National security experts analyzing the current conflict in Sudan’s Darfur region suggest that while global warming is not the sole cause of the crisis, its roots may be traced to the impact of climate change, specifically the reduction of available natural resources [source: Seattle Post-Intelligencer]. The violence in Darfur broke out during a time of drought, after two decades of little-to-no rain along with rising temperatures in the nearby Indian Ocean.
Scientists and military analysts alike are theorizing climate change and its consequences such as food and water instability pose threats for war and conflict, suggesting that violence and ecological crises are entangled. Countries suffering from water shortages and crop loss become vulnerable to security trouble, including regional instability, panic and aggression.
Effect 2: Loss of Biodiversity
Species loss and endangerment is rising along with global temperatures. As many as 30 percent of plant and animal species alive today risk extinction by 2050 if average temperatures rise more than 2 to 11.5 degrees F (1.1 to 6.4 degrees C) [sources: EPA, Scientific American]. Such extinctions will be due to loss of habitat through desertification, deforestation and ocean warming, as well as the inability to adapt to climate warming. Wildlife researchers have noted some of the more resilient species migrating to the poles, far north and far south to maintain their needed habitat; the red fox, for example, normally an inhabitant of North America, is now seen living in the Arctic.
Humans also aren’t immune to the threat. Desertification and rising sea levels threaten human habitats. And when plants and animals are lost to climate change, human food, fuel and income are lost as well.
Effect 1: Destruction of Ecosystems
Changing climatic conditions and dramatic increases in carbon dioxide will put our ecosystems to the test, threatening supplies of fresh water, clean air, fuel and energy resources, food, medicine and other matters we depend upon not just for our lifestyles but for our survival.
Evidence shows effects of climate change on physical and biological systems, which means no part of the world is spared from the impact of changes to land, water and life. Scientists are already observing the bleaching and death of coral reefs due to warming ocean waters, as well as the migration of vulnerable plants and animals to alternate geographic ranges due to rising air and water temperatures and melting ice sheets.
Models based on varied temperature increases predict scenarios of devastating floods, drought, wildfires, ocean acidification and eventual collapse of functioning ecosystems worldwide, terrestrial and aquatic alike.

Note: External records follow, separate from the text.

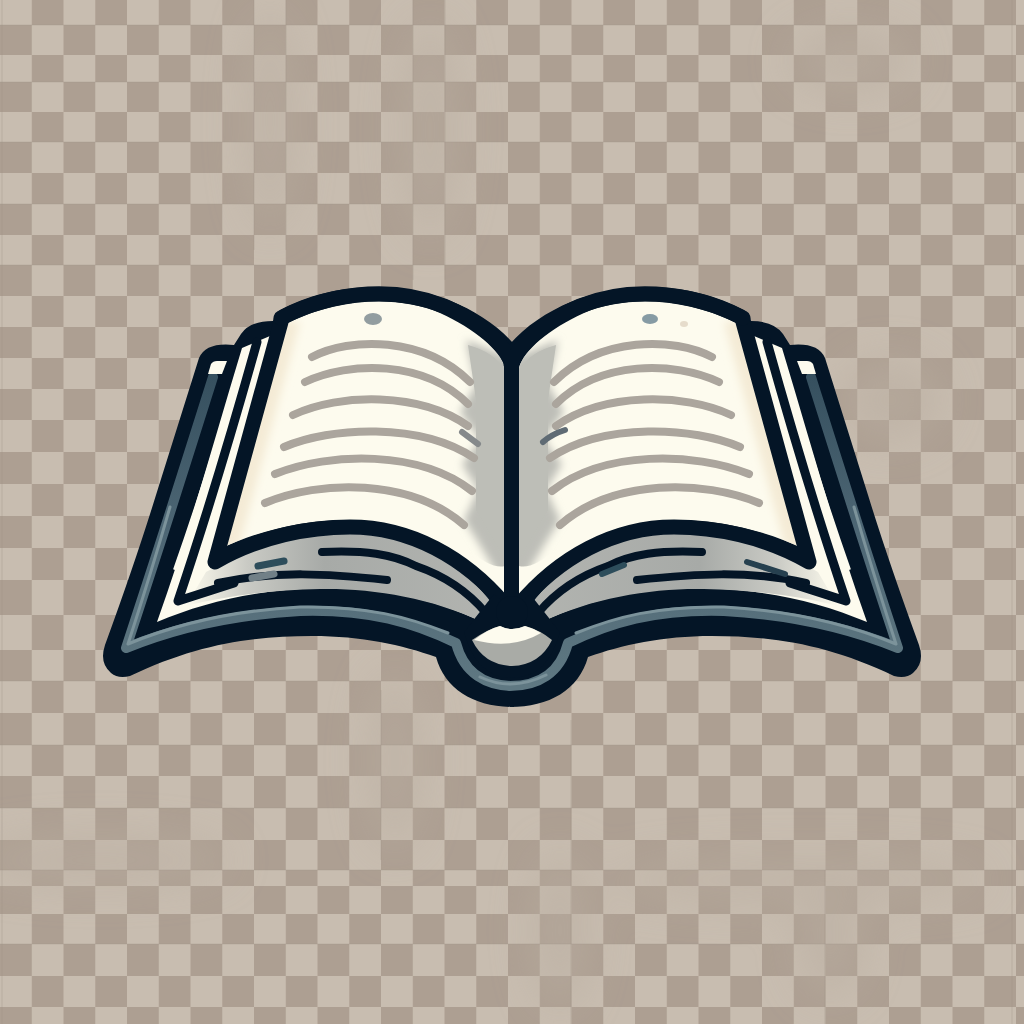
<!DOCTYPE html>
<html lang="en">
<head>
<meta charset="utf-8">
<title>Open book</title>
<style>
:root {
  --navy: #041526;
  --deep: #102b40;
  --slate: #48616f;
  --steel: #7c939b;
  --cream: #fdfbee;
  --grey: #a9aba6;
  --gutter: #bdbeb7;
  --ink: #aba59d;
  --tile-light: #c8bdb0;
  --tile-dark: #ad9f92;
  --tile-mid: #b9ada0;
}
html, body { margin: 0; width: 1024px; height: 1024px; overflow: hidden; background: var(--tile-light); }
svg { display: block; }
.line { fill: none; stroke: var(--navy); stroke-linecap: round; stroke-linejoin: round; }
.text-lines { fill: none; stroke: var(--ink); stroke-width: 8; stroke-linecap: round; }
</style>
</head>
<body>
<svg width="1024" height="1024" viewBox="0 0 1024 1024" role="img" aria-label="Open book on a checkered background">
  <defs>
    <pattern id="tiles-even" width="63.5" height="1024" patternUnits="userSpaceOnUse">
      <rect width="31.8" height="1024" fill="var(--tile-dark)"/>
    </pattern>
    <pattern id="tiles-odd" width="63.5" height="1024" patternUnits="userSpaceOnUse">
      <rect x="31.8" width="31.7" height="1024" fill="var(--tile-dark)"/>
    </pattern>
    <filter id="haze" x="-50%" y="-50%" width="200%" height="200%"><feGaussianBlur stdDeviation="22"/></filter>
    <filter id="soft" x="-30%" y="-30%" width="160%" height="160%"><feGaussianBlur stdDeviation="4"/></filter>
    <linearGradient id="cover-edge" x1="0" y1="0" x2="0" y2="1">
      <stop offset="0" stop-color="#36505f"/>
      <stop offset=".5" stop-color="#4d6674"/>
      <stop offset="1" stop-color="#5f7882"/>
    </linearGradient>
    <linearGradient id="page-stack" x1="0" y1="0" x2="1" y2="0">
      <stop offset="0" stop-color="#fdfbee"/>
      <stop offset=".2" stop-color="#c9cac4"/>
      <stop offset=".45" stop-color="#a7aaa7"/>
      <stop offset="1" stop-color="#b2b4b0"/>
    </linearGradient>
    <clipPath id="page-shape">
      <path d="M288 323C340 297 400 296 440 313C475 329 500 350 505 368V598C462 546 405 520 350 520C300 520 255 532 220 549Z"/>
    </clipPath>

    <g id="half-book">
      <path class="silhouette" fill="var(--navy)" d="M514 344C482 308 430 287 375 287C340 287 306 296 280 310Q274 315 273 321Q250 321 241 334L234 345Q206 342 199 358L156 495Q136 560 105 645Q99 663 111 673Q118 679 130 676C195 645 250 636 312 636C362 636 402 645 436 657C445 690 475 707 514 707Z"/>
      <path class="cover-edge" fill="none" stroke="url(#cover-edge)" stroke-width="10" stroke-linecap="round" stroke-linejoin="round" d="M213 377C190 450 165 530 126 648Q205 616 300 611C370 609 414 623 456 643C464 674 487 686 514 686"/>
      <path fill="none" stroke="var(--steel)" stroke-width="3" stroke-linecap="round" stroke-linejoin="round" d="M170 507Q152 570 128 644Q205 612 300 607C368 606 408 617 448 633"/>
      <path class="back-page-corner" fill="var(--cream)" d="M211 364Q213 361 217 361H227L222 374H208Z"/>
      <path class="back-pages" fill="var(--cream)" d="M242 348L270 336L222 560L350 533L410 548L494 606L482 622C430 596 370 587 320 588C255 590 205 602 157 622C190 530 214 440 242 348Z"/>
      <path class="page-stack" fill="url(#page-stack)" d="M206 572C260 542 310 532 350 532C410 532 460 560 494 606L482 622C430 597 370 588 320 589C270 590 225 596 186 606Z"/>
      <path class="line" stroke-width="9" d="M257 342C238 410 212 500 178 601Q206 592 234 583"/>
      <path class="line" stroke="var(--deep)" stroke-width="4" d="M232 432L189 571"/>
      <path fill="none" stroke="var(--cream)" stroke-width="4" d="M237 374Q210 470 175 570"/>
      <path class="page" fill="var(--cream)" d="M288 323C340 297 400 296 440 313C475 329 500 350 505 368V598C462 546 405 520 350 520C300 520 255 532 220 549Z"/>
      <g clip-path="url(#page-shape)">
        <path filter="url(#soft)" fill="#f4ebd6" d="M280 320L300 322L238 550H212Z"/>
        <path filter="url(#soft)" fill="var(--gutter)" d="M466 340L520 362V615Q490 560 464 520L478 490L462 464L480 440L460 412L476 385Z"/>
        <path fill="var(--gutter)" d="M468 345Q494 352 505 370V560L476 510V400Z"/>
        <path fill="var(--cream)" d="M505 566V600L466 548Q492 570 505 566Z"/>
      </g>
      <g class="text-lines">
        <path d="M312 357C350 337 424 336 470 382"/>
        <path d="M305 382C350 361 424 360 468 404"/>
        <path d="M293 415C340 393 420 392 468 426"/>
        <path d="M284 447C330 427 420 422 474 458"/>
        <path d="M275 474C330 452 420 450 472 491"/>
        <path d="M265 503C320 480 410 478 464 525"/>
      </g>
      <path class="line" stroke-width="15" d="M281 322L215 562C260 536 310 527 350 527C410 527 465 557 506 606"/>
      <path class="line" stroke-width="15" d="M281 318C340 288 400 288 444 306C480 321 506 346 513 364"/>
      <path class="line" stroke-width="8" d="M322 552C365 550 392 554 416 566C448 577 470 594 486 613"/>
      <path class="line" stroke-width="8" d="M218 583C275 570 330 574 387 580"/>
      <path class="line" stroke="var(--deep)" stroke-width="4" d="M345 552C385 552 400 558 420 568Q440 576 454 586"/>
    </g>
  </defs>

  <g id="checkered-background">
    <rect width="1024" height="1024" fill="var(--tile-light)"/>
    <path fill="url(#tiles-even)" d="M0 25h1024v30H0zM0 82h1024v30H0zM0 142h1024v31H0zM0 204h1024v31H0zM0 265h1024v31H0zM0 327h1024v31H0zM0 389h1024v31H0zM0 452h1024v32H0zM0 516h1024v32H0zM0 580h1024v35H0zM0 650h1024v31H0zM0 713h1024v32H0zM0 776h1024v32H0zM0 840h1024v30H0zM0 886h1024v28H0zM0 944h1024v32H0zM0 1007h1024v17H0z"/>
    <path fill="url(#tiles-odd)" d="M0 0h1024v25H0zM0 55h1024v27H0zM0 112h1024v30H0zM0 173h1024v31H0zM0 235h1024v30H0zM0 296h1024v31H0zM0 358h1024v31H0zM0 420h1024v32H0zM0 484h1024v32H0zM0 548h1024v32H0zM0 615h1024v35H0zM0 681h1024v32H0zM0 745h1024v31H0zM0 808h1024v32H0zM0 870h1024v16H0zM0 914h1024v30H0zM0 976h1024v31H0z"/>
    <g fill="var(--tile-mid)" filter="url(#haze)" opacity=".6">
      <ellipse cx="430" cy="130" rx="26" ry="110"/>
      <ellipse cx="270" cy="120" rx="22" ry="110"/>
      <ellipse cx="850" cy="60" rx="60" ry="30"/>
      <ellipse cx="890" cy="400" rx="50" ry="40"/>
      <ellipse cx="395" cy="760" rx="24" ry="90"/>
      <ellipse cx="560" cy="930" rx="26" ry="80"/>
      <ellipse cx="100" cy="860" rx="130" ry="22"/>
      <ellipse cx="800" cy="880" rx="190" ry="20"/>
      <ellipse cx="830" cy="945" rx="30" ry="50"/>
    </g>
    <path fill="none" stroke="#9d9083" stroke-width="1" opacity=".35" d="M0 25H1024M0 82H1024M0 142H1024M0 204H1024M0 265H1024M0 681H1024M0 745H1024M0 808H1024M0 870H1024M0 944H1024M2 0V1024M254 0V250M286 0V250M413 0V280M445 0V280M381 690V860M571 720V1024M825 870V1024M1012 0V1024"/>
  </g>

  <g id="open-book">
    <use href="#half-book"/>
    <use href="#half-book" transform="translate(1024 0) scale(-1 1)"/>

    <g id="page-marks">
      <ellipse cx="373" cy="319" rx="9" ry="6" fill="#929da0"/>
      <ellipse cx="650" cy="319" rx="8" ry="5" fill="#869ba4"/>
      <ellipse cx="684" cy="324" rx="4" ry="3" fill="#e6dccb"/>
      <path fill="none" stroke="#85898b" stroke-width="6" stroke-linecap="round" d="M462 432L478 444"/>
      <path fill="none" stroke="#5f6b74" stroke-width="6" stroke-linecap="round" d="M543 442Q552 434 565 430"/>
    </g>
    <g id="stack-accents" fill="none" stroke-linecap="round">
      <path stroke="#2d4d5b" stroke-width="7" d="M258 566L284 561"/>
      <path stroke="#718087" stroke-width="7" d="M252 578L274 574"/>
      <path stroke="#2d4d5b" stroke-width="6" d="M602 574L624 565"/>
      <path stroke="#26404f" stroke-width="6" d="M747 562L785 574"/>
    </g>

    <g id="spine">
      <rect x="504" y="350" width="15" height="262" fill="var(--navy)"/>
      <path fill="var(--navy)" d="M494 594Q512 612 530 594L560 632Q548 678 512 678Q476 678 464 632Z"/>
      <path fill="var(--grey)" d="M472 640Q488 629 500 626Q512 632 525 626Q540 630 552 640Q540 665 512 666Q484 665 472 640Z"/>
      <path fill="var(--cream)" d="M474 640Q488 629 500 626Q512 632 525 626Q533 628 541 633Q512 650 474 640Z"/>
      <circle cx="512" cy="612" r="16" fill="var(--navy)"/>
      <path fill="none" stroke="var(--steel)" stroke-width="3" stroke-linecap="round" d="M480 677Q512 692 546 675"/>
    </g>
  </g>
</svg>
</body>
</html>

Forecasts of famine, war and death paint a dire picture of climate change on our planet. Scientists are researching the causes of these changes the vulnerability of Earth not to predict the end of days but rather to help us mitigate or reduce changes that may be caused by humans. If we know and understand the problems and take action through adaptation, the use of more energy-efficient and sustainable resources and the adoption of other green ways of living, we may be able to make some impact on the climate change process.